Across the gallery from Waddell’s works is a video by George Jenne, Knowing Me (knowing you), in which a man’s upside-down, whiskered chin and mouth fills the screen. A museum guard told me that she thought it was an animal when she first watched it. Although I could identify the mouth immediately, I understood her point, as the visual frame’s dramatic perspective abstracts the speaker’s body and has an initially bewildering effect. We don’t ever gain access to this character’s eyes during his arresting, second-person narrative, in which he tells us, as he begins to clip his beard, that he changed his name. He speaks to you as a lover, describing bouquets of perfect flowers, drunken nights, and the son you have together. The story becomes progressively more violent as his hair dwindles to stubble; at the end of the nine minutes, he is clean-shaven.
Harrison Haynes’s gridded series of six framed, inkjet prints focus on the part of furniture that we do not typically gaze at, but rather rest upon. In each frame, the upholstered cushions are cropped so the seams, creases, and stains make quiet compositions and lovely colors, all the more appealing for their specificity.

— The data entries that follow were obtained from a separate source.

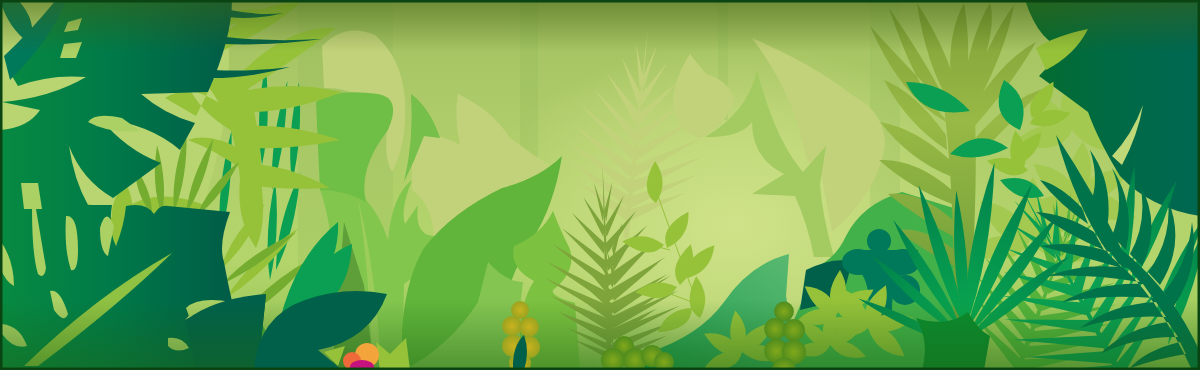
<!DOCTYPE html>
<html lang="en">
<head>
<meta charset="utf-8">
<title>Jungle banner</title>
<style>
:root{--edge:#0b4413;--haze:#c2d27a;--mist:#a3cb61;--lime:#96c23a;--olive:#7fa43c;--grass:#60b53a;--leaf:#7cc140;--spring:#0a9f52;--teal:#00785a;--deep:#006049}
html,body{margin:0;width:1200px;height:370px;overflow:hidden}
svg{display:block}
.haze{fill:var(--haze)}.mist{fill:var(--mist)}.lime{fill:var(--lime)}.olive{fill:var(--olive)}
.grass{fill:var(--grass)}.leaf{fill:var(--leaf)}.spring{fill:var(--spring)}.teal{fill:var(--teal)}.deep{fill:var(--deep)}
.stem{fill:none;stroke:var(--lime);stroke-width:1}
</style>
</head>
<body>
<svg width="1200" height="370" viewBox="0 0 1200 370" role="img" aria-label="Layered jungle foliage around a bright clearing">
<defs>
<linearGradient id="sky" x2="0" y2="1"><stop stop-color="#a2c05f"/><stop offset=".3" stop-color="#aecb69"/><stop offset=".7" stop-color="#b4d56c"/><stop offset="1" stop-color="#8fc34f"/></linearGradient>
<radialGradient id="glow"><stop stop-color="#d0e289"/><stop offset=".5" stop-color="#c6dc80" stop-opacity=".8"/><stop offset="1" stop-color="#c6dc80" stop-opacity="0"/></radialGradient>
<linearGradient id="shadeTop" x2="0" y2="1"><stop stop-color="#3f5f12" stop-opacity=".55"/><stop offset="1" stop-color="#3f5f12" stop-opacity="0"/></linearGradient>
<linearGradient id="shadeBase" x2="0" y2="1"><stop stop-color="#1c6414" stop-opacity="0"/><stop offset="1" stop-color="#1c6414" stop-opacity=".5"/></linearGradient>
<linearGradient id="monstera" gradientUnits="userSpaceOnUse" x1="0" x2="240"><stop stop-color="#078a41"/><stop offset=".45" stop-color="#007a48"/><stop offset="1" stop-color="#005a47"/></linearGradient>
<linearGradient id="canopy"><stop stop-color="#046c2b"/><stop offset=".5" stop-color="#006a45"/><stop offset="1" stop-color="#006752"/></linearGradient>
<linearGradient id="palm" x2="0" y2="1"><stop stop-color="#00804c"/><stop offset="1" stop-color="#0aa94f"/></linearGradient>
<linearGradient id="fan" gradientUnits="userSpaceOnUse" x2="0" y2="300"><stop stop-color="#7f9f38"/><stop offset=".4" stop-color="#98b945"/><stop offset="1" stop-color="#6f9d38"/></linearGradient>
<linearGradient id="tealLeaf" x1="1" x2="0" y2="1"><stop stop-color="#5cba72"/><stop offset="1" stop-color="#1a9c4e"/></linearGradient>
<radialGradient id="gold"><stop stop-color="#c9b21f"/><stop offset="1" stop-color="#9aa31f"/></radialGradient>
<radialGradient id="moss"><stop stop-color="#82a81c"/><stop offset="1" stop-color="#4f8c1d"/></radialGradient>
<path id="needles" d="M0-130L11-165 2-118zM0-112L24-148 2-100zM0-92L38-130 2-80zM0-72L50-112 2-60zM0-54L62-94 2-42zM0-36L70-74 2-24zM0-20L72-54 2-8zM0-4L68-34 2 8zM0 10L58-14 2 22z"/>
<g id="frond"><path d="M-3 40L0-185 3 40z"/><use href="#needles"/><use href="#needles" transform="scale(-1 1)"/></g>
<path id="blade" d="M0 0Q-17-14 2-42Q15-20 0 0z"/>
<path id="spear" d="M0 0Q-9-45 0-100Q8-45 0 0z"/>
<g id="star"><use href="#blade"/><use href="#blade" transform="rotate(55)"/><use href="#blade" transform="rotate(105)"/><use href="#blade" transform="rotate(-55)"/><use href="#blade" transform="rotate(-105)"/></g>
<g id="bunch"><circle cy="-46" r="9"/><circle cx="-8" cy="-30" r="10"/><circle cx="9" cy="-29" r="10"/><circle cx="-7" cy="-10" r="11"/><circle cx="9" cy="-9" r="11"/><circle cy="7" r="11"/></g>
</defs>

<g id="clearing">
<rect width="1200" height="370" fill="url(#sky)"/>
<ellipse cx="735" cy="225" rx="270" ry="180" fill="url(#glow)"/>
<g fill="#8fb957" opacity=".25"><rect x="298" width="95" height="370"/><rect x="520" width="18" height="200"/><rect x="718" width="10" height="120"/><rect x="870" width="30" height="370"/></g>
</g>

<g id="distant-leaves">
<path class="haze" d="M322 46Q345 22 375 35Q402 58 405 100Q407 145 392 172Q382 155 389 116Q355 86 324 88z"/>
<path class="haze" d="M412 146Q425 125 460 145Q454 115 458 94Q492 110 510 138L552 168L470 290L432 262Q440 210 412 190z"/>
<path class="haze" d="M690 54Q672 82 673 105Q677 132 700 138Q722 130 735 100Q728 80 706 74z"/>
<path class="haze" d="M752 38Q815 65 852 95Q885 112 885 145Q878 192 832 232L822 178L806 158Q795 95 752 38z"/>
<path class="mist" d="M757 70Q748 112 705 137Q740 138 752 122Q752 158 784 174L752 194L795 196Q808 225 814 257H834Q822 215 820 184L826 146L803 172Q775 140 757 70z"/>
<use href="#frond" class="haze" transform="translate(630 200) rotate(6) scale(.95)"/>
</g>

<g id="middle-leaves">
<path fill="#83c64e" d="M318 184Q340 180 366 200Q380 215 388 240Q392 195 412 180Q400 210 405 224L418 205Q414 235 434 236Q432 266 404 284L402 370H335Q340 240 318 184z"/>
<path fill="#9ccd5b" d="M358 200Q374 260 380 352H372Q368 260 358 200z"/>
<path fill="#6fbe46" d="M316 102Q335 88 378 94Q402 98 388 130Q358 168 366 202Q345 190 320 190z"/>
<path fill="#75bf4a" d="M411 94Q430 108 440 138L424 136Q415 160 404 182Q414 140 411 94z"/>
<path fill="#5f9f3a" d="M344 222L364 285L374 370H332z"/>
<path class="grass" d="M562 156Q540 178 502 188Q452 212 424 248Q405 280 402 332V370H512L500 315Q510 275 532 240Q554 206 562 156z"/>
<path fill="#84c552" d="M488 262Q506 282 523 282L512 370H404Q450 346 478 302z"/>
<path class="leaf" d="M553 211Q542 234 514 246Q509 268 534 281Q520 302 520 340V370H580L575 303Q550 296 553 290Q578 270 569 247Q562 234 553 211z"/>
</g>

<g id="centre-palm" class="olive">
<use href="#frond" transform="translate(608 322) rotate(-2) scale(.85)"/>
<use href="#needles" transform="translate(612 346) scale(.95 .75)"/>
<use href="#needles" transform="translate(614 348) scale(-.7 .6)"/>
</g>

<g id="centre-sprig" class="lime">
<path class="stem" d="M700 310Q675 245 656 190M643 243L670 250M700 305L660 290"/>
<use href="#blade" transform="translate(656 203) rotate(-4)"/>
<use href="#blade" transform="translate(667 248) rotate(28)"/>
<use href="#blade" transform="translate(664 245) rotate(-88)"/>
<use href="#blade" transform="translate(680 285) rotate(12)"/>
<use href="#blade" transform="translate(688 278) rotate(36)"/>
<use href="#blade" transform="translate(677 287) rotate(-100)"/>
<use href="#blade" transform="translate(700 318) rotate(-8)"/>
<use href="#blade" transform="translate(692 308) rotate(-128)"/>
</g>

<g id="right-undergrowth">
<path fill="#43b14a" d="M902 192Q862 204 846 236Q836 258 815 268Q800 310 770 370H960V210z"/>
<path fill="url(#tealLeaf)" d="M789 254Q750 264 724 302Q700 335 650 352L640 370H800L786 296z"/>
<path class="deep" d="M806 270Q835 256 852 262L842 300L800 310z"/>
<g class="teal"><circle cx="879" cy="241" r="12"/><ellipse cx="858" cy="262" rx="16" ry="13"/><ellipse cx="903" cy="262" rx="17" ry="13"/><path d="M856 250H918V264Q890 270 892 318H868Q872 280 856 268z"/><circle cx="905" cy="290" r="15"/></g>
<g class="lime"><use href="#star" transform="translate(838 312)"/><use href="#star" transform="translate(868 328) scale(1.1) rotate(20)"/><use href="#star" transform="translate(742 352) rotate(-12)"/><use href="#star" transform="translate(830 345) scale(.9)"/></g>
</g>

<g id="right-canopy">
<g fill="#a3c951"><use href="#star" transform="translate(1072 130) scale(1.4)"/><use href="#star" transform="translate(1080 200) scale(1.4)"/><use href="#star" transform="translate(1030 240) scale(1.5)"/></g>
<path fill="url(#fan)" d="M946 120Q914 85 889 8Q935 75 956 122zM951 105Q926 65 917 3Q954 60 960 108zM953 95Q944 40 964 3Q972 50 965 96zM962 95Q970 35 990 3Q998 30 972 96zM968 100Q988 40 1014 5Q1006 50 974 110zM970 112Q1002 60 1036 42Q1015 80 973 128zM972 142Q1005 102 1042 89Q1010 125 973 160zM944 104Q910 70 870 26Q900 96 946 122zM946 135Q915 92 884 80Q908 125 947 150zM950 160Q915 128 880 122Q910 160 950 176zM952 190Q915 158 879 160Q910 188 952 204zM955 222Q920 190 888 194Q918 218 956 238zM957 252Q925 226 897 230Q922 250 958 268z"/>
<path fill="url(#fan)" d="M944 104Q958 84 974 100Q980 180 966 370H952Q958 230 944 104z"/>
<path fill="url(#canopy)" d="M1025 0H1200V216Q1150 208 1120 176Q1098 140 1088 112Q1064 94 1039 76L1066 48Q1040 45 1025 0z"/>
<path class="lime" d="M1088 29Q1055 36 1036 48L1046 70Q1075 55 1088 29z"/>
<path fill="#bfd978" d="M1143 105Q1132 135 1112 156L1122 165Q1138 135 1143 105z"/>
<path class="spring" d="M906 82Q944 82 970 111Q922 119 906 82zM1004 80Q1032 98 1020 130Q988 116 1004 80zM950 154Q978 126 1008 148Q978 163 950 154zM1000 180Q1030 172 1044 196Q1018 204 1000 180z"/>
<g class="lime"><use href="#blade" transform="translate(1032 118) rotate(28)"/><use href="#blade" transform="translate(1030 124) rotate(72)"/><use href="#blade" transform="translate(1022 172) rotate(-12)"/><use href="#blade" transform="translate(1015 165) rotate(36)"/><use href="#blade" transform="translate(1028 170) rotate(-80)"/></g>
</g>

<g id="right-palms">
<use href="#frond" fill="#55b33b" transform="translate(1025 350) rotate(20)"/>
<use href="#frond" class="spring" transform="translate(1110 355) rotate(-28) scale(1.1)"/>
<g fill="url(#palm)">
<use href="#spear" transform="translate(965 330) rotate(10) scale(1.7)"/><use href="#spear" transform="translate(967 330) rotate(24) scale(1.6)"/><use href="#spear" transform="translate(968 335) rotate(37) scale(1.5)"/><use href="#spear" transform="translate(968 338) rotate(51) scale(1.4 1.3)"/><use href="#spear" transform="translate(966 330) rotate(-4) scale(1.4)"/><use href="#spear" transform="translate(965 328) rotate(-18) scale(1.5)"/><use href="#spear" transform="translate(962 330) rotate(-32) scale(1.3)"/><use href="#spear" transform="translate(960 335) rotate(-48) scale(1.2)"/><use href="#spear" transform="translate(958 345) rotate(-65) scale(1.1)"/>
<use href="#spear" transform="translate(1122 285) rotate(6) scale(1.2)"/><use href="#spear" transform="translate(1128 290) rotate(24) scale(1.2)"/><use href="#spear" transform="translate(1152 325) rotate(26) scale(1.2)"/><use href="#spear" transform="translate(1168 345) rotate(18) scale(1.3)"/>
</g>
<path fill="#00734b" d="M1192 370Q1156 292 1110 256Q1075 205 1056 135Q1095 195 1122 250Q1172 290 1200 352V370zM1082 208Q1060 185 1040 180Q1060 205 1088 224zM1094 232Q1066 214 1036 212Q1066 234 1104 250zM1110 252Q1075 240 1040 246Q1080 256 1122 268zM1128 268Q1085 262 1048 276Q1090 274 1140 282zM1143 284Q1098 282 1062 302Q1106 294 1153 298zM1156 302Q1112 304 1080 328Q1122 314 1166 317zM1168 322Q1126 328 1100 354Q1138 336 1178 337zM1180 342Q1146 350 1130 368Q1160 358 1186 354zM1090 205Q1100 180 1090 150Q1112 180 1108 222zM1112 236Q1126 200 1112 168Q1136 205 1126 250zM1130 254Q1148 222 1140 184Q1162 225 1142 266zM1148 272Q1172 240 1168 200Q1186 244 1160 285zM1164 292Q1188 264 1192 222Q1200 268 1174 306z"/>
<path fill="#0b8b2e" d="M916 318Q948 328 968 312Q978 330 990 336L984 370H922Q930 342 916 318z"/>
</g>

<g id="left-back-foliage">
<path fill="#b8d572" d="M0 0H224Q240 90 205 200L220 330H0z"/>
<g class="spring"><use href="#spear" transform="translate(262 165) rotate(2)"/><use href="#spear" transform="translate(272 190) rotate(8) scale(1 1.1)"/><use href="#spear" transform="translate(292 182) rotate(4)"/><use href="#spear" transform="translate(220 240) rotate(6) scale(1 1.1)"/><use href="#spear" transform="translate(276 270) rotate(14) scale(1.2 1)"/><use href="#spear" transform="translate(270 280) rotate(3)"/></g>
<g class="lime">
<path d="M206 84Q228 66 246 80Q262 130 262 190Q266 225 256 248Q236 220 240 180Q236 120 206 84z"/>
<path d="M232 82Q285 25 336 28Q292 62 246 90zM240 92Q290 80 342 92Q292 112 250 112zM248 126Q292 124 340 140Q290 150 254 148zM252 164Q290 166 330 188Q284 190 258 186zM222 36Q254 4 300 2Q280 24 224 50zM222 18Q236 6 272 10Q245 20 222 28z"/>
<path d="M236 114Q210 95 190 90Q206 118 238 134zM242 150Q210 132 188 140Q215 150 246 172zM165 98Q185 86 208 92L196 116z"/>
<path d="M130 205Q160 188 205 205V250H130z"/>
<use href="#spear" transform="translate(220 270) rotate(34) scale(1.2 .8)"/><use href="#spear" transform="translate(226 298) rotate(46) scale(1.2 1)"/><use href="#star" transform="translate(122 236) scale(1.3)"/>
</g>
<g fill="#74ac30"><use href="#spear" transform="translate(162 215) rotate(-4) scale(1 .7)"/><use href="#spear" transform="translate(174 212) rotate(9) scale(1 .8)"/><use href="#spear" transform="translate(186 214) rotate(20) scale(1 .8)"/><use href="#spear" transform="translate(196 217) rotate(38) scale(1 .7)"/><use href="#spear" transform="translate(152 214) rotate(-20) scale(1 .5)"/><use href="#spear" transform="translate(222 284) rotate(55) scale(1 .9)"/><use href="#spear" transform="translate(236 322) rotate(50) scale(1.2 1)"/></g>
<path class="spring" d="M272 370Q280 270 338 222Q340 260 310 300Q300 340 302 370zM290 330Q310 260 352 244Q350 290 318 312z"/>
<path fill="#4fa83a" d="M190 325L250 300L285 370H190z"/>
</g>

<g id="left-monstera">
<path fill="url(#monstera)" d="M62 0H232Q232 38 208 92L141 94Q164 114 195 123L180 150Q150 124 100 118Q126 150 161 163L113 198Q82 180 69 146Q74 180 88 205H112Q108 230 116 246Q124 226 126 206Q146 202 154 214Q160 204 168 206L230 212Q218 244 224 262Q228 284 232 301Q200 302 185 320Q220 300 266 295L258 370H0V130Q28 128 40 110L2 102Q50 98 86 77Q50 74 18 86L12 76Q46 40 62 0z"/>
<path class="deep" d="M226 37Q270 42 322 39Q270 46 223 44zM230 10Q260 16 284 13Q258 20 228 17zM214 70Q250 72 290 67Q250 78 211 78z"/>
<path class="teal" d="M0 0H18Q38 22 30 44Q8 28 0 0zM4 56Q28 34 56 0H66Q52 38 10 80z"/>
<g fill="#abd064">
<path d="M64 44L82 42L76 58L60 58zM68 22L82 18L78 30L64 32zM88 122Q95 112 122 118L140 131Q110 134 88 122z"/>
<path d="M21 183H38L42 209H36L46 268Q44 280 38 274Q32 255 32 209H24zM66 216Q78 214 78 250Q78 272 71 270Q64 250 66 216zM100 228Q106 206 114 226L108 256Q100 252 100 228zM50 291Q60 288 68 314Q64 324 54 310zM2 324Q20 326 27 346Q14 350 2 334zM0 240Q14 260 14 286Q6 282 0 268zM168 338Q182 336 189 348Q176 354 168 346zM186 308Q198 296 232 302L190 319z"/>
</g>
<path fill="#8fc142" d="M24 366Q96 296 172 253Q120 304 38 366z"/>
<path class="deep" d="M186 320Q215 298 266 294L258 370H196z"/>
</g>

<g id="shade">
<rect width="1200" height="52" fill="url(#shadeTop)"/>
<rect y="300" width="1200" height="70" fill="url(#shadeBase)"/>
</g>

<g id="floor">
<path class="deep" d="M254 370Q258 316 305 300Q345 286 387 294Q370 340 318 350L342 370z"/>
<path class="lime" d="M380 370L376 342L390 354L406 338L410 370zM324 352L345 346L338 366z"/>
<circle cx="367" cy="355" r="12" fill="#f3a43a"/><circle cx="352" cy="361" r="9" fill="#ee6a3a"/><ellipse cx="362" cy="367" rx="12" ry="7" fill="#c4127e"/>
<use href="#bunch" fill="url(#gold)" transform="translate(520 356)"/>
<path class="deep" d="M513 370Q512 346 524 335Q530 352 524 370z"/>
<g fill="url(#moss)"><circle cx="624" cy="346" r="10"/><circle cx="613" cy="360" r="12"/><circle cx="635" cy="360" r="12"/><circle cx="652" cy="356" r="11"/><circle cx="664" cy="362" r="10"/><use href="#bunch" transform="translate(784 362) scale(1.1)"/></g>
</g>
<rect id="frame" x="1" y="1" width="1198" height="368" fill="none" stroke="var(--edge)" stroke-width="3"/>
</svg>
</body>
</html>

Jeff Bell, Casey Cook, Damian Stamer, and Bill Thelen also have works in the exhibition. It is a rich and concise show that facilitates new conversations between distinct bodies of work and also, hopefully, between the artists themselves. This regionally focused show is done well, and I can see it as the beginning of a series taking place at the Nasher every five years or so.
“Area 919” is on view at the Nasher Museum of Art at Duke University through April 12.
Shana Dumont Garr recently relocated from Raleigh, North Carolina, where she was the director of programs & exhibitions at Artspace, to the Boston area, where she is an independent arts writer and director of Kingston Gallery in Boston’s South End.